brushback -- A pitch that nearly hits a batter.
bump – The pitcher’s mound.
bush -- Also "bush league." An amateur play or behavior.
can of corn -- An easy catch by a fielder.
caught looking -- When a batter is called out on strikes.
cellar -- Last place. Also "basement."
cheese -- Also "good cheese." Refers to a good fastball.
chin music -- A pitch that is high and inside.
circus catch -- An outstanding catch by a fielder.
closer -- A team's relief pitcher who finishes the game.
cutter -- A cut fastball (one with a late break to it).
cycle -- When a batter hits a single, double, triple and home run in the same game.
dinger -- A home run.
dish -- Home plate.
dump – Eject from the game. “He got dumped.”
fireman -- A team's closer or late-inning relief pitcher.
floater – A knuckleball.
fungo -- A ball hit to a fielder during practice. It's usually hit by a coach using a "fungo bat," which is longer and thinner than a normal bat.
gap -- See "alley." A ball hit here is a "gapper."
gopher ball -- A pitch hit for a home run, as in "go for."
heat -- A good fastball. Also "heater."
high and tight -- Referring to a pitch that's up in the strike zone and inside on a hitter. Also known as "up and in."
hill -- Pitcher's mound.
homer -- A home run. Other terms include: blast, dinger, dong, four-bagger, four-base knock, moon shot, tape-measure blast and tater.
hot corner -- Third base.
info – An infielder.
in the hole -- The batter after the on-deck hitter.
jam -- When a hitter gets a pitch near his hands, he is "jammed." Also when a pitcher gets himself in trouble, he is in a "jam."
juice – Steroids or other performance-enhancing drugs.
leather -- Refers to how good a player plays defensively or handles the glove. Ex: "He flashed some leather on that play."
meatball -- An easy pitch to hit, usually right down the middle of the plate.
Mendoza line -- A batting average of around .200.
moon shot -- A very long, high home run.
nail down -- As in "nail down a victory." Refers to a relief pitcher finishing off the game.
on the screws -- When a batter hits the ball hard. Also "on the button."
outfo – An outfielder
painting the black -- When a pitcher throws the ball over the edge of the plate.
pea -- A ball traveling at high speed, either batted or thrown.
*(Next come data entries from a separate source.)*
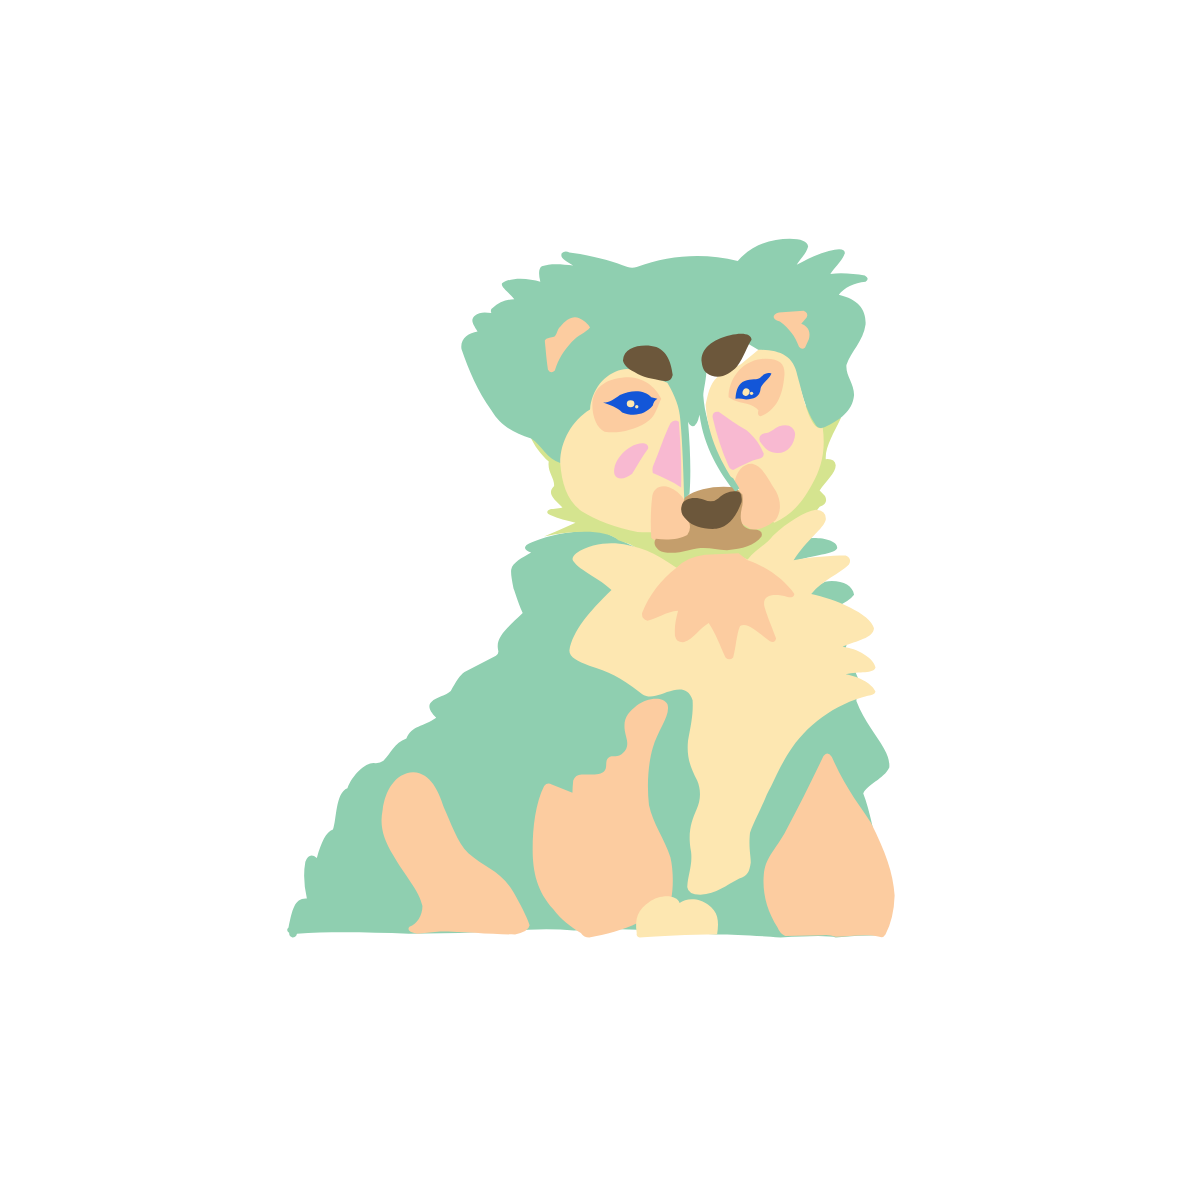
<!DOCTYPE html>
<html lang="en">
<head>
<meta charset="utf-8">
<title>Fluffy puppy in pastel colours</title>
<style>
:root {
  --paper: #ffffff;
  --mint: #8fcfb0;
  --cream: #fde7b1;
  --peach: #fccca0;
  --lime: #d5e48f;
  --pink: #f8b9d1;
  --tan: #c49e6c;
  --brown: #6c573b;
  --blue: #1356d8;
}
html, body { margin: 0; width: 1200px; height: 1200px; overflow: hidden; background: var(--paper); }
.canvas { display: block; width: 1200px; height: 1200px; }
.mint { fill: var(--mint); }
.cream { fill: var(--cream); }
.peach { fill: var(--peach); }
.lime { fill: var(--lime); }
.pink { fill: var(--pink); }
.tan { fill: var(--tan); }
.brown { fill: var(--brown); }
.blue { fill: var(--blue); }
.white { fill: var(--paper); }
</style>
</head>
<body>
<svg class="canvas" viewBox="0 0 1568 1568" role="img" aria-label="A sitting fluffy puppy in mint, cream and peach with blue eyes">

  <g id="body">
    <path class="mint" d="M388 1220 Q387 1225 382 1225 Q377 1223 378 1219 Q373 1216 377 1212 C382 1188 385 1173 401 1174 Q395 1148 399 1126 Q404 1113 414 1121 C420 1100 426 1087 435 1084 C440 1072 438 1036 454 1030 C460 1013 477 997 488 997 Q496 998 501 994 C511 984 515 971 531 965 C538 948 553 950 570 938 C560 928 559 921 564 917 C570 911 583 909 589 903 C596 890 601 882 607 878 L648 857 Q652 854 651 850 C647 833 661 822 683 801 C675 783 674 776 671 769 Q667 750 668 744 C670 735 682 729 694 722 Q682 718 688 712 C710 700 760 689 791 696 L830 715 L1000 760 L1050 704 C1070 701 1094 705 1094 716 C1092 724 1062 725 1036 734 L1060 770 L1078 760 C1098 757 1114 764 1116 777 Q1110 785 1094 792 L1110 830 L1104 850 L1117 876 L1121 886 L1119 916 C1130 944 1145 960 1155 978 Q1163 992 1162 1003 C1155 1018 1133 1025 1128 1037 Q1134 1052 1141 1084 L1150 1222 Q1120 1222 1092 1225 Q1082 1221 1020 1225 C980 1222 960 1221 936 1221 L833 1215 L800 1214 L750 1216 Q720 1213 690 1215 L600 1219 L534 1220 C480 1218 430 1217 388 1220 Z"/>
    <path class="peach" d="M540 1009 C563 1010 573 1034 580 1055 C589 1074 597 1100 612 1115 C632 1133 655 1138 671 1166 C680 1182 688 1197 692 1209 Q691 1217 673 1221 C645 1221 605 1217 575 1217 L545 1220 Q530 1217 535 1211 C545 1208 552 1196 552 1184 C548 1164 528 1143 514 1118 C500 1095 496 1078 500 1058 C503 1034 516 1010 540 1009 Z"/>
    <path class="peach" d="M711 1027 Q715 1022 721 1025 L748 1036 Q748 1030 749 1020 Q752 1011 762 1012 C775 1012 785 1013 790 1007 C794 1003 790 994 795 990 C800 986 808 991 814 984 C820 978 821 973 818 962 C812 940 820 932 832 922 C845 912 866 909 872 920 C877 934 860 953 853 977 C847 998 845 1025 848 1052 C853 1076 868 1096 876 1120 C880 1137 880 1160 877 1175 L860 1200 L833 1206 C815 1215 791 1221 770 1225 Q763 1225 759 1219 C746 1211 733 1202 723 1188 C702 1165 696 1140 696 1110 C696 1080 700 1049 711 1027 Z"/>
    <path class="peach" d="M1076 988 Q1081 981 1087 989 C1104 1029 1126 1056 1138 1075 C1157 1113 1167 1140 1169 1170 Q1168 1200 1157 1221 Q1154 1226 1149 1224 C1130 1220 1110 1224 1092 1224 Q1084 1221 1075 1222 L1026 1223 Q1019 1220 1016 1212 C1002 1190 996 1167 998 1143 C1000 1121 1011 1113 1025 1089 C1044 1054 1060 1021 1076 988 Z"/>
    <path class="cream" d="M836 1225 Q831 1224 832 1219 C829 1200 834 1188 848 1179 C861 1169 884 1168 888 1180 C897 1172 916 1174 925 1182 C938 1191 940 1203 937 1221 C900 1221 860 1223 836 1225 Z"/>
  </g>

  <path id="neck-ruff" class="lime" d="M692 568 C698 583 707 594 717 603 C715 617 725 625 724 635 C714 645 724 652 735 663 C728 665 720 664 716 667 Q713 671 719 673 C730 678 740 680 752 683 Q730 693 711 701 C745 694 790 690 808 706 L823 711 L884 745 L985 740 L1050 690 L1071 662 Q1083 658 1078 648 L1071 641 C1079 629 1092 618 1092 608 Q1091 599 1079 600 C1078 584 1090 565 1099 546 L1060 530 L780 530 Z"/>

  <g id="chest">
    <path class="cream" d="M749 733 Q746 729 753 723 C767 712 790 709 804 710 C835 713 855 722 884 742 Q900 729 925 727 L968 727 L977 731 C986 719 1002 711 1010 700 C1029 682 1052 668 1066 666 Q1080 667 1079 679 C1077 690 1053 706 1037 732 C1060 728 1085 726 1105 726 Q1114 730 1109 738 C1097 750 1076 757 1060 776 C1090 782 1138 802 1142 821 C1141 834 1120 837 1101 845 C1120 847 1142 860 1144 872 C1142 881 1123 877 1105 881 C1124 884 1141 895 1144 904 Q1142 909 1134 909 C1090 920 1053 948 1031 983 C1017 1005 1012 1020 1002 1038 C995 1056 987 1069 980 1088 C978 1108 981 1118 981 1127 C979 1140 977 1144 966 1148 C948 1157 937 1168 915 1169 Q899 1169 898 1159 C899 1142 905 1131 903 1113 C898 1087 904 1072 910 1058 C916 1045 916 1032 911 1020 C902 1002 897 990 899 968 C903 946 906 933 905 915 C900 900 890 900 880 902 C867 905 858 911 847 910 Q842 910 835 904 C811 885 795 878 770 870 C755 864 744 859 744 850 C748 825 770 799 799 771 C784 756 758 746 749 733 Z"/>
    <path class="peach" d="M884 742 Q897 728 921 725 L965 723 L977 732 C1004 741 1026 759 1038 776 Q1037 782 1029 780 C1011 775 995 777 999 793 C1004 810 1010 822 1014 834 Q1013 841 1006 838 C991 827 977 812 967 818 C962 830 962 845 958 859 Q953 864 948 859 C940 842 936 829 926 814 C913 822 907 834 894 839 Q884 840 882 831 C881 818 883 810 886 798 C870 799 858 809 846 811 Q838 809 839 801 C848 778 864 757 884 742 Z"/>
  </g>

  <g id="head">
    <path class="white" d="M975 446 L1000 462 L970 500 L930 540 L966 640 L895 655 L896 550 L912 540 L916 490 Z"/>
    <path class="mint" d="M603 456 C601 442 612 435 624 433 C617 422 615 418 620 413 C627 407 634 408 642 409 Q640 404 644 402 C651 395 662 391 672 391 C663 380 654 375 656 370 C670 361 692 364 706 368 Q702 352 708 348 C718 344 734 345 749 347 C741 341 731 338 734 331 Q738 327 744 330 C775 334 800 341 820 349 Q826 351 832 349 C875 333 920 330 964 341 C982 320 1008 312 1032 312 Q1054 312 1056 322 C1053 332 1046 338 1041 346 C1056 338 1068 332 1083 328 Q1104 322 1104 331 C1099 343 1090 350 1085 358 C1101 356 1116 358 1130 360 Q1137 364 1131 368 C1116 369 1103 376 1096 385 C1122 391 1132 405 1131 424 C1128 446 1112 459 1106 477 C1105 491 1116 501 1116 516 C1114 538 1096 549 1078 558 Q1069 562 1065 554 C1052 535 1048 512 1040 490 C1030 465 1010 457 994 459 L977 449 L923 487 C922 500 919 510 919 517 C922 560 945 605 966 638 L960 643 C940 617 920 585 914 542 Q911 557 905 557 Q901 556 899 551 C902 585 903 620 901 645 L894 653 L850 600 L732 605 C715 600 708 582 694 573 C670 565 654 556 642 536 C624 511 613 485 603 456 Z"/>
    <path class="cream" d="M732 605 C732 576 748 549 771 535 C773 509 790 488 812 483 Q820 481 831 484 L872 500 C882 517 888 532 889 549 C892 581 893 620 894 651 L890 690 C868 694 852 697 833 695 C805 690 779 680 760 668 C741 654 734 632 732 605 Z"/>
    <path class="cream" d="M968 476 L991 457 C1018 457 1037 464 1042 491 C1049 516 1055 546 1066 557 Q1070 561 1075 559 C1079 587 1074 611 1061 633 C1047 658 1035 672 1012 683 L975 660 L965 639 C943 606 925 572 922 529 C926 508 931 496 940 491 Z"/>

    <g id="ear-patches" class="peach">
      <path d="M712 447 Q710 442 724 440 C728 438 728 430 732 427 C740 417 749 412 757 416 Q766 420 771 428 C765 435 755 438 747 447 C736 459 730 469 725 484 Q720 489 716 483 C714 470 713 456 712 447 Z"/>
      <path d="M1011 413 Q1013 408 1022 408 L1050 406 Q1057 409 1054 415 L1047 423 C1058 427 1059 436 1057 443 L1052 454 Q1048 458 1044 453 C1039 439 1031 429 1019 420 Q1010 418 1011 413 Z"/>
    </g>

    <g id="eyes">
      <path class="peach" d="M774 529 C774 505 795 493 822 493 C845 494 858 509 864 521 C858 532 858 544 843 553 C828 562 807 567 790 564 C780 560 774 545 774 529 Z"/>
      <path class="peach" d="M952 519 C952 496 968 472 995 469 C1018 467 1026 475 1025 490 C1023 512 1018 534 994 544 Q989 543 991 536 C984 527 968 527 959 523 Z"/>
      <path class="blue" d="M788 526 C797 526 803 521 810 516 C825 509 842 509 851 519 L859 521 Q854 524 853 530 C843 542 828 545 813 539 C806 532 798 530 788 526 Z"/>
      <path class="blue" d="M961 521 C962 509 965 501 973 498 C981 494 990 498 995 492 C1000 487 1004 487 1008 488 C1006 494 996 501 994 507 C993 520 984 521 975 522 Q966 520 961 521 Z"/>
      <g class="cream">
        <ellipse cx="824" cy="527.500" rx="5" ry="4.500"/>
        <circle cx="832" cy="531.500" r="2.200"/>
        <ellipse cx="975" cy="512.500" rx="4.500" ry="5" transform="rotate(20 975 512)"/>
        <circle cx="982" cy="514" r="2.200"/>
      </g>
    </g>

    <g id="eyebrows" class="brown">
      <path d="M814 471 C815 455 833 450 851 452 C870 454 877 472 879 490 Q877 499 868 498 C850 494 841 494 829 486 C820 482 815 476 814 471 Z"/>
      <path d="M917 474 C914 456 932 443 954 438 C970 434 982 436 982 444 C976 453 972 467 963 479 C954 489 942 495 930 491 C921 488 918 482 917 474 Z"/>
    </g>

    <g id="cheeks" class="pink">
      <path d="M876 553 Q881 547 887 551 C889 577 891 608 890 637 C879 629 866 624 853 618 Q852 615 853 610 C861 591 868 569 876 553 Z"/>
      <path d="M803 620 C800 606 812 591 824 584 C836 577 848 578 847 586 C840 595 833 608 826 619 C816 627 806 627 803 620 Z"/>
      <path d="M931 545 Q931 537 939 538 C951 546 962 555 975 562 C987 572 993 581 998 593 Q998 598 993 599 C980 602 970 608 958 614 Q954 614 952 609 C943 589 936 567 931 545 Z"/>
      <path d="M993 577 Q990 569 999 566 C1007 566 1011 560 1018 557 C1030 553 1038 558 1039 567 C1038 580 1030 592 1016 592 C1004 592 999 585 993 577 Z"/>
    </g>

    <g id="muzzle">
      <path class="peach" d="M852 651 C853 637 864 633 875 637 Q886 641 894 653 L906 685 L898 706 L858 708 L851 703 C850 687 850 668 852 651 Z"/>
      <path class="peach" d="M960 630 C962 616 972 605 983 606 C997 609 1004 627 1014 642 C1021 655 1021 670 1013 680 C1005 686 994 693 982 692 L962 680 L966 640 Z"/>
      <path class="tan" d="M895 650 C912 637 940 634 961 637 L970 646 Q971 654 970 661 C966 675 966 691 984 692 Q998 692 995 701 C986 713 970 717 950 719 C932 718 921 713 900 719 C885 723 869 724 861 719 Q852 711 857 704 C871 706 888 705 898 699 Q903 693 901 684 L890 665 Z"/>
      <path class="mint" d="M950 620 L958 625 L966 638 L961 643 Q955 635 950 627 Z"/>
      <path class="brown" d="M891 660 C894 650 909 649 920 653 Q931 658 939 651 C946 644 959 639 967 644 Q970 648 969 656 C963 672 954 688 936 691 C918 692 905 687 898 680 C890 673 889 667 891 660 Z"/>
    </g>
  </g>
</svg>
</body>
</html>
pepper -- Pepper is a common pre-game exercise where one player bunts brisk grounders and line drives to a group of fielders who are standing about 20 feet away. The fielders try to throw it back as quickly as possible. The batter hits the return throw. (Some ballparks ban pepper games because wild pitches could land in the stands and injure spectators).
pick -- A good defensive play by an infielder on a ground ball. Also a shortened version of "pick-off."
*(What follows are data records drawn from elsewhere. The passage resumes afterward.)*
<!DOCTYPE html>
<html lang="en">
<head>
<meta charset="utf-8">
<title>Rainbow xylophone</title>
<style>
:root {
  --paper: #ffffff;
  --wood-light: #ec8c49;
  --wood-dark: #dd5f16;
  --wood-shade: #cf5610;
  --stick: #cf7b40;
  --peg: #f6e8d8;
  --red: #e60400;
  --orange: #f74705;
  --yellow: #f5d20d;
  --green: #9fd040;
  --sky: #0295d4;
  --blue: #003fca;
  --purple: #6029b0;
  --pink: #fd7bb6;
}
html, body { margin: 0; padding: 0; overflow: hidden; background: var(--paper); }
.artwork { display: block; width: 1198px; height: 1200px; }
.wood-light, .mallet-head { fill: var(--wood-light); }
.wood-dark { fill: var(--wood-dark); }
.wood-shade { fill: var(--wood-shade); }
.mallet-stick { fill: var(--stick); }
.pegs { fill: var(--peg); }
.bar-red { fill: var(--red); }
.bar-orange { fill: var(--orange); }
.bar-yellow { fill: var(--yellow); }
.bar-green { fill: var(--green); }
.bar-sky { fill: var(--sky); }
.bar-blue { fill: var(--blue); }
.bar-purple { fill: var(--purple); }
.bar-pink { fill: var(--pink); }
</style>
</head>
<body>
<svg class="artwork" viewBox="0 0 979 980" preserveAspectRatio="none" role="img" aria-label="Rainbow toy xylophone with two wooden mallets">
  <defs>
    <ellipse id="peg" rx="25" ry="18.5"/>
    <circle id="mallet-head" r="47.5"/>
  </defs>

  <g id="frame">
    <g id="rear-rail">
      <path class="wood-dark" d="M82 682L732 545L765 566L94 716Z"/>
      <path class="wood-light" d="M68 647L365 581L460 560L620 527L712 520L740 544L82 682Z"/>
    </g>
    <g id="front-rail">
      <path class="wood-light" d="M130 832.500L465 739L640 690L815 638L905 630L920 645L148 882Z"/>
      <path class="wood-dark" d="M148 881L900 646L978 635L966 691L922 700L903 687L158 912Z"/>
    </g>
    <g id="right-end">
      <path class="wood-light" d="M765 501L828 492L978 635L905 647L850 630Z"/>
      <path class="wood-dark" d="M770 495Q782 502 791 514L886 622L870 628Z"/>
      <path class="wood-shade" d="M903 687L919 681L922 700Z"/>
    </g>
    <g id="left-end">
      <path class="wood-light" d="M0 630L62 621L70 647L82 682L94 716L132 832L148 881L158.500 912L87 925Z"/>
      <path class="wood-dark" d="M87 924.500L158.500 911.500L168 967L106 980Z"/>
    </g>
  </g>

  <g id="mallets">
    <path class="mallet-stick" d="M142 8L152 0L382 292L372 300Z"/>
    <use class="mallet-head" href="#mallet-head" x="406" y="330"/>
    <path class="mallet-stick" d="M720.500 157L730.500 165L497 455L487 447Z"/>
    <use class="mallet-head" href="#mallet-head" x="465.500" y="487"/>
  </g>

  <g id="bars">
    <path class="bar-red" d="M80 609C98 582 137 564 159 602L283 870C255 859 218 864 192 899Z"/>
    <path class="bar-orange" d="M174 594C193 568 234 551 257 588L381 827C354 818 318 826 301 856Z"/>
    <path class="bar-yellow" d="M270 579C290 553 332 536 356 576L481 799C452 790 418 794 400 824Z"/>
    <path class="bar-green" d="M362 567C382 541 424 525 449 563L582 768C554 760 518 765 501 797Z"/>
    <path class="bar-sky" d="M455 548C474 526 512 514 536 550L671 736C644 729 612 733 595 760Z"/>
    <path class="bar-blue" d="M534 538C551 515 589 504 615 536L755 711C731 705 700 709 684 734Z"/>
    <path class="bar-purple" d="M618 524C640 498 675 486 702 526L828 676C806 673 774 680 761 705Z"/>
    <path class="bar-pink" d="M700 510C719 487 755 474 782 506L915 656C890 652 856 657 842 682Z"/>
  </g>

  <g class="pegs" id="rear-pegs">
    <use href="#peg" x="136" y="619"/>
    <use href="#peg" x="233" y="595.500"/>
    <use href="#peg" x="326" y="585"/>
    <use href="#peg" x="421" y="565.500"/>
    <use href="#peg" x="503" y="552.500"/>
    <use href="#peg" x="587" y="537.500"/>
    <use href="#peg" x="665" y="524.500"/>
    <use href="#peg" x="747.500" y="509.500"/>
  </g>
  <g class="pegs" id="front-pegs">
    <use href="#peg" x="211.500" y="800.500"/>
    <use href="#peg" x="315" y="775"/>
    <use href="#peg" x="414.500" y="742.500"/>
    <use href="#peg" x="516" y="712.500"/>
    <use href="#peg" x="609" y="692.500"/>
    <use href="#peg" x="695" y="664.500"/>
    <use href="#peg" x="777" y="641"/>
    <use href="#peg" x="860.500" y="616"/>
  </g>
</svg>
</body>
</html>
pickle -- A rundown.
punchout -- A strikeout.
rhubarb -- A fight or scuffle.
ribbie -- Another way of saying RBI. Also "ribeye."
rope -- A hard line drive hit by a batter. Also "frozen rope."
rubber game -- The deciding game of a series.
run-down -- When a baserunner gets caught between bases by the fielders.
Ruthian -- With great power.
seeing-eye single -- A soft ground ball that finds its way between infielders for a base hit.
set-up man -- A relief pitcher who usually enters the game in the 7th or 8th inning.
shoestring catch -- A running catch made just above the fielder's shoetops.
show-up – Embarrass another player or umpire.
southpaw -- A left-handed pitcher.
splitter or splitty – A split-fingered fastball.
steak – Another term for run batted in.
sweet spot -- The part of the bat just a few inches from the barrel.
table setter -- Batter whose job is to get on base for other hitters to drive him in. Usually a leadoff or No. 2 hitter.
tape-measure blast -- An extremely long home run.
tater -- A home run.
Texas Leaguer -- A bloop hit that drops between an infielder and outfielder.
tools of ignorance -- Catcher's equipment.
touch 'em all -- Hitting a home run (touching all the bases).
tweener – A hit that falls between outfielders.
twin killing -- A double play.
Uncle Charlie -- Curve ball.
utility player -- A player who fills in at many positions.
whacker – Umpire’s term for bang-bang play.
wheelhouse -- A hitter's power zone. Usually a pitch waist-high and over the heart of the plate.
wheels -- A ballplayer's legs.
whiff -- Strikeout.
yakker -- Curve ball.
These and more can be found in baseball’s book of unwritten rules. I think it’s stored in the basement of Abner Doubleday’s former home.